The millennial membership mystery has had association executives scratching their heads for quite some time. Unlike the previous generation, Generation Y has only one priority: they come first. From their selfie obsessions to their helicopter parents, outsiders have decided this squad operates in an entirely different reality than their baby booming predecessors.
With that much of a discrepancy, the recruitment debate appears to be ongoing in the association world. In a survey of association executives presented at the 2013 Digital Now conference, 74 percent of respondents said attracting young members is important, but only 44 percent said they are satisfied with their ability to do so. How to grab the attention of one of the most distracted generations has posed a serious challenge, but one that cannot be swept under the rug.
More than one-in-three American workers today are millennials, and just last year they surpassed Generation X to become the largest segment of the American workforce, according to new Pew Research Center analysis of U.S. Census Bureau data. With potentially a third of your membership base coming from this generation, it would be a death sentence to continue membership business as usual.
The good news is, change is possible, feasible and even affordable. With a little alteration in perspective, these guys could be tweeting your acronym to the masses in no time. Learn to embrace this base with an open mind by considering a few simple suggestions.
Conduct a cost-benefit analysis.
According to a survey by Bank of America and USA Today, nearly 40 percent of the population reports being “chronically stressed” about money. Part of that is because millennial graduates report they spend 18 percent of their annual salary on student loan payments. As a debt-laden bunch of young professionals, how much something costs darn well better be worth their while.
Conduct a review of your current offerings and evaluate what best suits their class specifically. Maybe they don’t need some of what is included, and think about compiling a tiered membership, at an entry-level price. After a year with your organization, they will be able to preview first-hand and understand its value on their own, all the while not missing out on a new member due to cost restrictions.
Go digital or go home.
The one thing millennials have mastered is the Internet. It practically raised most of them.

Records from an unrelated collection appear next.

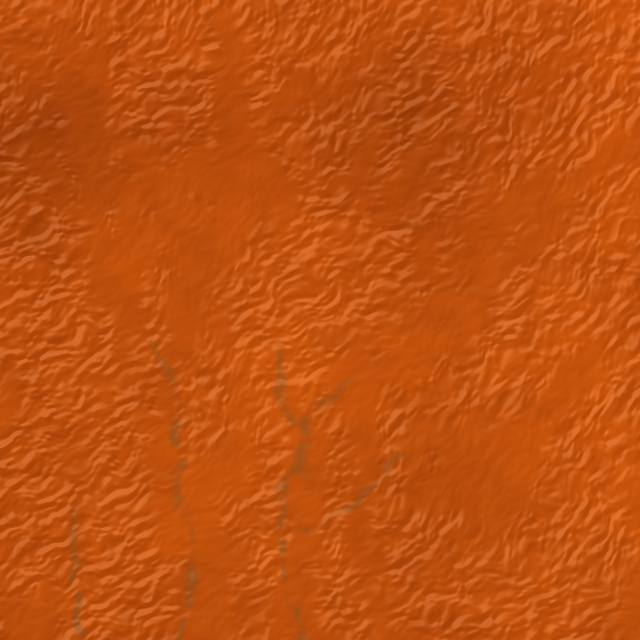
Write a Shadertoy shader that draws this texture.

```glsl
// Orange desert relief: short broken ridges gathered in narrow streaky patches,
// drawn as embossed stretched noise over a broadly shaded, grainy ground,
// with a few faint grey-brown dry channels climbing from the lower edge.

const vec3 GROUND_DARK  = vec3(0.625, 0.245, 0.035);
const vec3 GROUND_LIGHT = vec3(0.780, 0.325, 0.045);
const vec3 CREST_GAIN   = vec3(0.095, 0.115, 0.130);
const vec3 SHADOW_LOSS  = vec3(0.055, 0.030, 0.008);
const vec3 CHANNEL      = vec3(0.560, 0.345, 0.170);

const vec2  RIDGE_FREQ    = vec2(50.0, 96.0);  // along, across each ridge
const vec2  PATCH_FREQ    = vec2(5.5, 19.0);   // along, across each patch
const vec2  LIGHT_STEP    = vec2(-0.0034, 0.0048);
const float RIDGE_WARP    = 0.016;
const float CHANNEL_WIDTH = 0.011;
const float CHANNEL_ALPHA = 0.62;

float hash(vec2 p) {
    return fract(sin(dot(p, vec2(127.1, 311.7))) * 43758.5453);
}

float noise(vec2 p) {
    vec2 i = floor(p), f = fract(p);
    f = f * f * (3.0 - 2.0 * f);
    return mix(mix(hash(i), hash(i + vec2(1, 0)), f.x),
               mix(hash(i + vec2(0, 1)), hash(i + vec2(1, 1)), f.x), f.y);
}

float fbm(vec2 p) {
    float sum = 0.0, amp = 0.55;
    for (int i = 0; i < 4; i++) {
        sum += amp * noise(p);
        p = p * 2.03 + 17.3;
        amp *= 0.5;
    }
    return sum;
}

vec2 warp(vec2 p, float freq) {
    return vec2(noise(p * freq + 3.7), noise(p * freq + 41.2)) - 0.5;
}

// Coordinates along and across a direction
vec2 turn(vec2 p, float angle) {
    float c = cos(angle), s = sin(angle);
    return vec2(c * p.x + s * p.y, c * p.y - s * p.x);
}

float stretched(vec2 p, float angle, vec2 freq) {
    vec2 q = turn(p, angle) * freq;
    return 0.64 * noise(q + 9.0) + 0.36 * noise(q * 1.9 + 31.0);
}

// Ridges lie flat at the left and steepen toward the upper right
float ridgeHeight(vec2 p) {
    float steep = smoothstep(0.38, 0.62, 0.5 * p.x + 0.4 * p.y
                             + 0.7 * (noise(p * 6.0) - 0.5));
    vec2 q = p + RIDGE_WARP * warp(p, 30.0);
    return mix(stretched(q, 0.45, RIDGE_FREQ),
               stretched(q, 0.98, RIDGE_FREQ), steep);
}

// Patches run upright at the left, diagonally at the right, with ragged edges
float ridgePatch(vec2 p) {
    vec2 q = p + 0.05 * warp(p, 8.0) + 0.012 * warp(p, 45.0);
    float diagonal = smoothstep(0.42, 0.66, p.x + 0.3 * (p.y - 0.5));
    float cover = mix(stretched(q, 1.57, PATCH_FREQ),
                      stretched(q, 0.80, PATCH_FREQ), diagonal);
    cover += 0.30 * (noise(p * 42.0 + 7.0) - 0.5);
    cover += 0.16 * smoothstep(0.84, 0.96, p.y);
    cover += 0.12 * smoothstep(1.35, 1.75, p.x + p.y);
    return smoothstep(0.34, 0.60, cover);
}

// Broad light: a dark band below the top edge, bright upper right corner
float broadLight(vec2 p) {
    float bend = 0.10 * (noise(p * 3.0 + 5.0) - 0.5);
    float band = exp(-pow((p.y - 0.83 + bend) / 0.13, 2.0));
    band *= 1.0 - smoothstep(0.62, 0.95, p.x);
    vec2 toHollow = p - vec2(0.09, 0.74);
    float hollow = exp(-dot(toHollow, toHollow) / 0.016);
    float corner = smoothstep(1.45, 1.95, p.x + p.y);
    float mottle = 0.75 * (fbm(p * 4.5) - 0.5) + 0.28 * (noise(p * 34.0) - 0.5);
    return 0.76 + mottle - 0.40 * band - 0.30 * hollow + 0.32 * corner;
}

float channel(vec2 p, vec2 foot, vec2 tip) {
    vec2 q = p + 0.055 * warp(p, 9.0) + 0.022 * warp(p, 36.0);
    vec2 axis = tip - foot;
    float t = clamp(dot(q - foot, axis) / dot(axis, axis), 0.0, 1.0);
    float d = length(q - foot - axis * t);
    return (1.0 - smoothstep(0.1, 1.3, d / CHANNEL_WIDTH)) * (1.0 - 0.4 * t);
}

void mainImage(out vec4 fragColor, in vec2 fragCoord) {
    vec2 p = fragCoord / iResolution.y;

    // Emboss the ridges along the light
    float slope = ridgeHeight(p) - ridgeHeight(p + LIGHT_STEP);
    float cover = ridgePatch(p);
    float crest = smoothstep(-0.06, 0.25, slope) * mix(0.14, 1.0, cover);
    float shadow = smoothstep(0.02, 0.28, -slope) * mix(0.35, 1.0, cover);

    vec3 color = mix(GROUND_DARK, GROUND_LIGHT, clamp(broadLight(p), -0.1, 1.1));
    color += CREST_GAIN * crest - SHADOW_LOSS * shadow;

    // Dry channels: three stems and two side arms
    float bed = channel(p, vec2(0.46, -0.02), vec2(0.45, 0.22));
    bed = max(bed, channel(p, vec2(0.45, 0.22), vec2(0.55, 0.43)));
    bed = max(bed, channel(p, vec2(0.47, 0.15), vec2(0.66, 0.30)));
    bed = max(bed, channel(p, vec2(0.48, 0.33), vec2(0.42, 0.44)));
    bed = max(bed, channel(p, vec2(0.27, -0.02), vec2(0.30, 0.28)));
    bed = max(bed, channel(p, vec2(0.30, 0.28), vec2(0.26, 0.47)));
    bed = max(bed, channel(p, vec2(0.11, -0.02), vec2(0.13, 0.19)));
    float broken = CHANNEL_ALPHA * smoothstep(0.0, 0.7, noise(p * 48.0));
    color = mix(color, CHANNEL + 0.6 * CREST_GAIN * (crest - 0.4), bed * broken);

    fragColor = vec4(color, 1.0);
}
```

Googling something is their M.O. Their smartphone is basically another one of their limbs. If you aren’t fully functional in the digital space, you essentially don’t exist.
Don’t skimp on the marketing budget when it comes to implementing a digital recruitment strategy or new technology. While having a social media presence or app is great, it will accomplish absolutely nothing if it is done cheaply or carelessly. These guys are the pioneers of virtual relationships, so they can sniff out an imposter faster than a Foursquare check-in. Have a dedicated post in your office or on your membership committee that is responsible for maintaining the website and ensuring that all the most current information is accessible on social media channels. If at any given point you ask them to pick up the phone, you have already lost their attention.
Evolve and involve.
According to findings from Buzz Marketing Group’s, “Professional Organizations Study 2015,” survey, more than one quarter of millennial respondents referred to professional organizations as “old school.” The familiar mantra of “but that’s how we have always done it!” will kill your membership growth faster than an Instagram. It is imperative to evolve as an organization all the while involving those you are attempting convert in the conversation.
As the forerunners of social networking, millennials thrive on a sense of community. They have a need to feel constantly connected. Offer these guys opportunities to serve on boards as junior members to provide their input, or create new committees for their age-group specifically that extends a voice and an integral step in the process of doing association business. By granting them an opportunity to not only be seen, but heard, they are more likely to hop on board.
In short, the name of the millennial game is inclusivity and connectivity. With a little more understanding and slight strategic tweaks, obtaining your newest recruits will be as easy as updating your Facebook status. By thinking beyond the pin boards and Lo-Fi filters, you will uncover the greatest addition to your organization to date.
Julie Bernhard brings a vast communication background to MultiBriefs where she serves as executive editor. A native of Boerne, Texas, and journalism graduate from Texas State University, Julie first served as editor-in-chief of her high school newspaper and from there her passion flourished. In college, she wrote for the student publication The University Star, worked as on-air reporter for the student radio station and news station, in addition to interning at several local TV stations. Her first job was with a nonprofit organization where she served as the communications specialist, creating and producing everything from their publications to commercials.